Like most people I don't spend a great deal of time thinking about my mortality - sure, we all know it's going to eventually happen - let's be honest, don't most of us live in denial? The other night, suffering from jet lag, I lay in bed unable to sleep, thinking about Alicia. The thought occurred to me, even if I'm fortunate enough to reach the full life expectancy of the average Canadian woman (80.4) , half of my life is over. A sobering thought.
The first thing that popped in my head was maybe it's time to buy a red sports car and trade Tom in for a younger man. After that moment of madness I took stock of my life, counting my blessings for this embarrassment of riches, realizing that I really better start living!
Rest in peace dear sweet Alicia.

Tuesday, September 2, 2008

Bee Grateful

This week has taught me a few lesson’s about Karmic Justice – why is it that I always have to learn things the hard way?

Note to self; just when you think you’ve kicked the whole jet lag thing, it sneaks up and kicks your ass. Looking back I cringe at some of the conversations I’ve had, giving people advice on the do’s and don’t of jet lag. Saying things like “yea, I’ve pretty much got the whole jet lag thing figured out” – “ it’s a piece of cake when you travel as much as I do” – “ You know me, I like to hit the ground running”. To all of those poor people who had to listen to this lecture, please forget everything I said. As it turns out, I know nothing. Let’s just say this trip has been a bitch and I’m still struggling to get over my Beijing hangover.

Second big lesson of the week, I’m also not an expert on bees. Texie Baby has a life threatening allergy to bee venom - in an effort to do everything possible to minimize the risk - I’ve tried to learn all there is to know about the little buzzers. With knowledge comes respect, bees truly are amazing creatures. Just when I thought I’d figured out a system where bees and pugs could live in harmony – Tex gets stung by B.A.B. (big ass bee) during our afternoon walk.

Tom and I immediately went into emergency mode, running around like the two stooges as we rushed him to our vets office.

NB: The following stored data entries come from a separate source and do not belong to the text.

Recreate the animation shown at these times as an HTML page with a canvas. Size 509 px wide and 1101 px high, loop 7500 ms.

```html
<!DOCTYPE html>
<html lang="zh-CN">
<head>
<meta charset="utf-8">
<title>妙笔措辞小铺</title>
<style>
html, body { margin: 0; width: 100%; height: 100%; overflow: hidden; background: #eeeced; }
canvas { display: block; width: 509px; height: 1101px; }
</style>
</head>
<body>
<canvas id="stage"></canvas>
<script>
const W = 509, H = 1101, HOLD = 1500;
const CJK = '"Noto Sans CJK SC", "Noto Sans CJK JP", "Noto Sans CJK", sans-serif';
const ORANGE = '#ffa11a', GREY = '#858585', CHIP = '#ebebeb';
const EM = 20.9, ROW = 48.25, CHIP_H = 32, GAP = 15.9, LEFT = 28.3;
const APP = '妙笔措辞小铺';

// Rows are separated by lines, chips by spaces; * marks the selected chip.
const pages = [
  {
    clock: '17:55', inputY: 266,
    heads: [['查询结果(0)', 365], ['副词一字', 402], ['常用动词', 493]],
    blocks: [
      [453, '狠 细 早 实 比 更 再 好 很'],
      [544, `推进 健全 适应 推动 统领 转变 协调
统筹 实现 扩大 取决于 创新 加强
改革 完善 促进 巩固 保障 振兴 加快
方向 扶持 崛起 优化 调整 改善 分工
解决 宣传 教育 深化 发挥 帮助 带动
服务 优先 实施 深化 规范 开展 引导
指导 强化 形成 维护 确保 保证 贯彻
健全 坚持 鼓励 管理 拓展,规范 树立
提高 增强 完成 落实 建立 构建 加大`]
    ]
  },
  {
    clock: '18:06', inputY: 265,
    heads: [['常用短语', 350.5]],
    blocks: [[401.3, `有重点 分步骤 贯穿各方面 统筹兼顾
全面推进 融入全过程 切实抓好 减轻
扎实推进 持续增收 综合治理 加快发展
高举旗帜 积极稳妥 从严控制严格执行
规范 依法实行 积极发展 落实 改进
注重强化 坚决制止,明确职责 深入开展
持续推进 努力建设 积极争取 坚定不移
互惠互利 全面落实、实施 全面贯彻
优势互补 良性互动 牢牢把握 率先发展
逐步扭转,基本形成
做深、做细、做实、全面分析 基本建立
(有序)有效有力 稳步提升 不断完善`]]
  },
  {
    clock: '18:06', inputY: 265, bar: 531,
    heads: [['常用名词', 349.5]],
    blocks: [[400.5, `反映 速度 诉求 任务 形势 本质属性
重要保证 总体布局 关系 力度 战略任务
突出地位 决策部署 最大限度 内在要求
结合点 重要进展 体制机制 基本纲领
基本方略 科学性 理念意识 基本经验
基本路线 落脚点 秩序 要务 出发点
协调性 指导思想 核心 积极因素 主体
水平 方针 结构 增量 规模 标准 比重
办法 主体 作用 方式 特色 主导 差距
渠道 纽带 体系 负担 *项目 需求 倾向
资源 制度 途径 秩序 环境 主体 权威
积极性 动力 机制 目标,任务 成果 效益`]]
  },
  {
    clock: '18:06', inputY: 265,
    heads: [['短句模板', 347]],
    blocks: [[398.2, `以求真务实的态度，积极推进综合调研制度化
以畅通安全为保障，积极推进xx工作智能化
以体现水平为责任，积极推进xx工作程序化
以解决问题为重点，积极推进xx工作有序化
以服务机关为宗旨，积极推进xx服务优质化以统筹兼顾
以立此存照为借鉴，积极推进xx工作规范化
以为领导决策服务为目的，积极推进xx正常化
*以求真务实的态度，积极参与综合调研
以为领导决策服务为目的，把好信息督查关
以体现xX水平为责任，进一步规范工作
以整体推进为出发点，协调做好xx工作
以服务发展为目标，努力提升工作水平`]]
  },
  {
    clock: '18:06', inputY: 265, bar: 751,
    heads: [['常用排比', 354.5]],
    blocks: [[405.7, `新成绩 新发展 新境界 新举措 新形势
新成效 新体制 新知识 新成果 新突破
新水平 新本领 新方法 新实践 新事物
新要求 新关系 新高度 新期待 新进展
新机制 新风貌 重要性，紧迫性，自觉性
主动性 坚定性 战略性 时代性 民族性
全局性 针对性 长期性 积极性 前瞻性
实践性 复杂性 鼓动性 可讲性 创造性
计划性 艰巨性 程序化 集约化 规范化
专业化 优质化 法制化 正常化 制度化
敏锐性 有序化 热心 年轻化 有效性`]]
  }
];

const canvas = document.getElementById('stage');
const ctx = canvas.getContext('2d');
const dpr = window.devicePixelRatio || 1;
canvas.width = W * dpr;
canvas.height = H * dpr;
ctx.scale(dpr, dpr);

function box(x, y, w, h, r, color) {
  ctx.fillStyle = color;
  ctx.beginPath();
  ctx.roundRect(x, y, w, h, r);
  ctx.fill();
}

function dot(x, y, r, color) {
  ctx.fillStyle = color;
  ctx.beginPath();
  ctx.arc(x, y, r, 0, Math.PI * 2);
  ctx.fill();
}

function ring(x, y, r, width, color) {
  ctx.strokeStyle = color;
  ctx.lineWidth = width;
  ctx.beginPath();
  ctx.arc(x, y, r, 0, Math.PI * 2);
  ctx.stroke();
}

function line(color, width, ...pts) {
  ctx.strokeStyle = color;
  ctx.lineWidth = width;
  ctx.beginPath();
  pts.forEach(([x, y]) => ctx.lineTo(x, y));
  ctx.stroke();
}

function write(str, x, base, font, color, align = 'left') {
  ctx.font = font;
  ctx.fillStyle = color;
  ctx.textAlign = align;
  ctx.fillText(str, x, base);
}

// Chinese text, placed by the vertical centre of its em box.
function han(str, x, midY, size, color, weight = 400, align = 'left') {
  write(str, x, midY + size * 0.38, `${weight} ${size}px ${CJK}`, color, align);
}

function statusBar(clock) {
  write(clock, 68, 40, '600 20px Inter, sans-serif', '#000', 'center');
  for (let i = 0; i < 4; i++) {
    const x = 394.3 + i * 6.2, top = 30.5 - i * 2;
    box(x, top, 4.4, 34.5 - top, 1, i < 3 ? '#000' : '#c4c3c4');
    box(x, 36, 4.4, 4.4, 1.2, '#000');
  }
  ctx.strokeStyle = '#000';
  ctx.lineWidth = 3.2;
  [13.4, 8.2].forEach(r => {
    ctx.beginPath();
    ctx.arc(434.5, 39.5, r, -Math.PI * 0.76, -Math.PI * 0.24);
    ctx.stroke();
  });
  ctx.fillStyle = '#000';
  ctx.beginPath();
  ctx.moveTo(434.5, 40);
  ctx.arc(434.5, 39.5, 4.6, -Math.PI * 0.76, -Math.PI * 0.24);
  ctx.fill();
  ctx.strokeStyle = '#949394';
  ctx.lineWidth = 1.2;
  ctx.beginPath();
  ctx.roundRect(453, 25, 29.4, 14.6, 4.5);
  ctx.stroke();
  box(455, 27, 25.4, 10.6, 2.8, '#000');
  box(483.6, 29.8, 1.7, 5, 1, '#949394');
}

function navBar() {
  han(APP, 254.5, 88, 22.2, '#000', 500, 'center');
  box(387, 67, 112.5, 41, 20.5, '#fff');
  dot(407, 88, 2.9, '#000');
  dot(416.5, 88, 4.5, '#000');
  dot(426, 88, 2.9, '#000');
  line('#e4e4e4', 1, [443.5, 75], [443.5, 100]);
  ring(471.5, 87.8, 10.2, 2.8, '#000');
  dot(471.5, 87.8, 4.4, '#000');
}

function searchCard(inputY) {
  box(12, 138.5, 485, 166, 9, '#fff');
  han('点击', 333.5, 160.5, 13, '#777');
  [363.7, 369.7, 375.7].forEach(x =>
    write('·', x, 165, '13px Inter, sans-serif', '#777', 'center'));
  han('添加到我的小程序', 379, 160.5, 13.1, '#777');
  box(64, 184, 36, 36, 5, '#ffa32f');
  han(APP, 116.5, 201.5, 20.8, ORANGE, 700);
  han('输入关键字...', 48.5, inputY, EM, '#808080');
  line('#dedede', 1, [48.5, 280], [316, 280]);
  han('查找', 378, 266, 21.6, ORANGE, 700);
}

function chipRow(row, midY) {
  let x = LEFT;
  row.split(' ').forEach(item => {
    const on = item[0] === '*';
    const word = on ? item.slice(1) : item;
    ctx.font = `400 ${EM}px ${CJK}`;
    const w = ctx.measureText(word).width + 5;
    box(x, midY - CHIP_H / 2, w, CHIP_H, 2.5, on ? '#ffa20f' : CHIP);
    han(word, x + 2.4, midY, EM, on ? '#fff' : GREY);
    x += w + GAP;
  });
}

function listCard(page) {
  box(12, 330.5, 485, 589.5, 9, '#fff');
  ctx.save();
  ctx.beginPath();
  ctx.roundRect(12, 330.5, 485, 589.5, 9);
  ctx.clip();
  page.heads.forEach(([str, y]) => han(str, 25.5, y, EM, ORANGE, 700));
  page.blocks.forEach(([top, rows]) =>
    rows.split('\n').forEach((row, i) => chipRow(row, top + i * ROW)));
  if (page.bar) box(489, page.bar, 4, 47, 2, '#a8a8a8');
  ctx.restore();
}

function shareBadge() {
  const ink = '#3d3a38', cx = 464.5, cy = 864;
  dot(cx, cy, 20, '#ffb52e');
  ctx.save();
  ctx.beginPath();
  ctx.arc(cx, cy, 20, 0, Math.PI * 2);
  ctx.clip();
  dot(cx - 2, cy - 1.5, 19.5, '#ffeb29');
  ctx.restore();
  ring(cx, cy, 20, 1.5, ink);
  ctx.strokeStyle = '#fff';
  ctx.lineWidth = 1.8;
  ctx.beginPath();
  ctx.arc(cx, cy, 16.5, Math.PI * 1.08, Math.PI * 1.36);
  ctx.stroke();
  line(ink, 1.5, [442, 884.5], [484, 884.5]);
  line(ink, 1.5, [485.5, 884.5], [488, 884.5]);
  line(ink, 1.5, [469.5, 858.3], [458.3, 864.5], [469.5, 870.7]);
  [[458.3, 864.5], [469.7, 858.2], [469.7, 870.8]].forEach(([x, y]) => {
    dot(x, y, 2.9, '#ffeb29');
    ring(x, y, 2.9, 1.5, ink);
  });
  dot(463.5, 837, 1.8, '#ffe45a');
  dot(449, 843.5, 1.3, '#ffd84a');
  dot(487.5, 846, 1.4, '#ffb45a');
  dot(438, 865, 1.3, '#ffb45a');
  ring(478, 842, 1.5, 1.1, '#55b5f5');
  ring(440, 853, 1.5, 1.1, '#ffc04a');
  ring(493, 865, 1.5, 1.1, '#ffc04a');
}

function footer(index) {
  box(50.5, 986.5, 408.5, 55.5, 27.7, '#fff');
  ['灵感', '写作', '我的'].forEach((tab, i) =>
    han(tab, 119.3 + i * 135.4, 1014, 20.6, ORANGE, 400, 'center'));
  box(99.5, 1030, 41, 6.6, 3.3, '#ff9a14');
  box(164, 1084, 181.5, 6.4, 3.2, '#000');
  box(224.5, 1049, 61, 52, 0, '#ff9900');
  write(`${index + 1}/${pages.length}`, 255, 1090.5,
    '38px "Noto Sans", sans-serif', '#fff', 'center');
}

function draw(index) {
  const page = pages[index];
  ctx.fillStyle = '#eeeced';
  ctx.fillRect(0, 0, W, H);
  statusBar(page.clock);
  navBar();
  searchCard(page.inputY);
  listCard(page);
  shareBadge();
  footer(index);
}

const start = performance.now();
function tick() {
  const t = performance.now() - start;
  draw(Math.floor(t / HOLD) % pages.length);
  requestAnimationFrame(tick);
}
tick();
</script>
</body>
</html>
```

We actually made very good time, even though we had the misfortune of getting stuck behind an old couple who were driving excruciatingly slow. Wish we had taken their license plate number, as it would be nice to contact them and apologize for all of the honking and hand gestures.

The good news is the wonderful people at the Granville Island Animal Hospital, who always take such good care of Tex and Maggie, took one look at us and knew exactly what to do. I’ve come to think of them as a band of angels, who make a huge difference in our lives.

During all of the excitement, we made an executive decision to leave Maggie at home, after all time was of the essence. We felt guilty about this - speculating on the effects this might have on her delicate psyche – imagining her home alone, sitting in the dark, worrying about her poor little brother. Needless to say it came as a surprise to find that Maggie saw this as her big opportunity to raid the pantry. We came home to find she had some how managed to drag big bags of rice and dried beans into the living room, tearing them open and treating herself to a little tasting. You could tell she really did her best to like the un-cooked rice and beans, walking around chewing, spitting them out in almost every room in the house. It seems baby girl is going through a second childhood, doing all of the naughty things she did as a puppy.

While it’s true that I am still exhausted, I’m also very, very grateful. Life is a beautiful, fragile thing and every day is truly a blessing.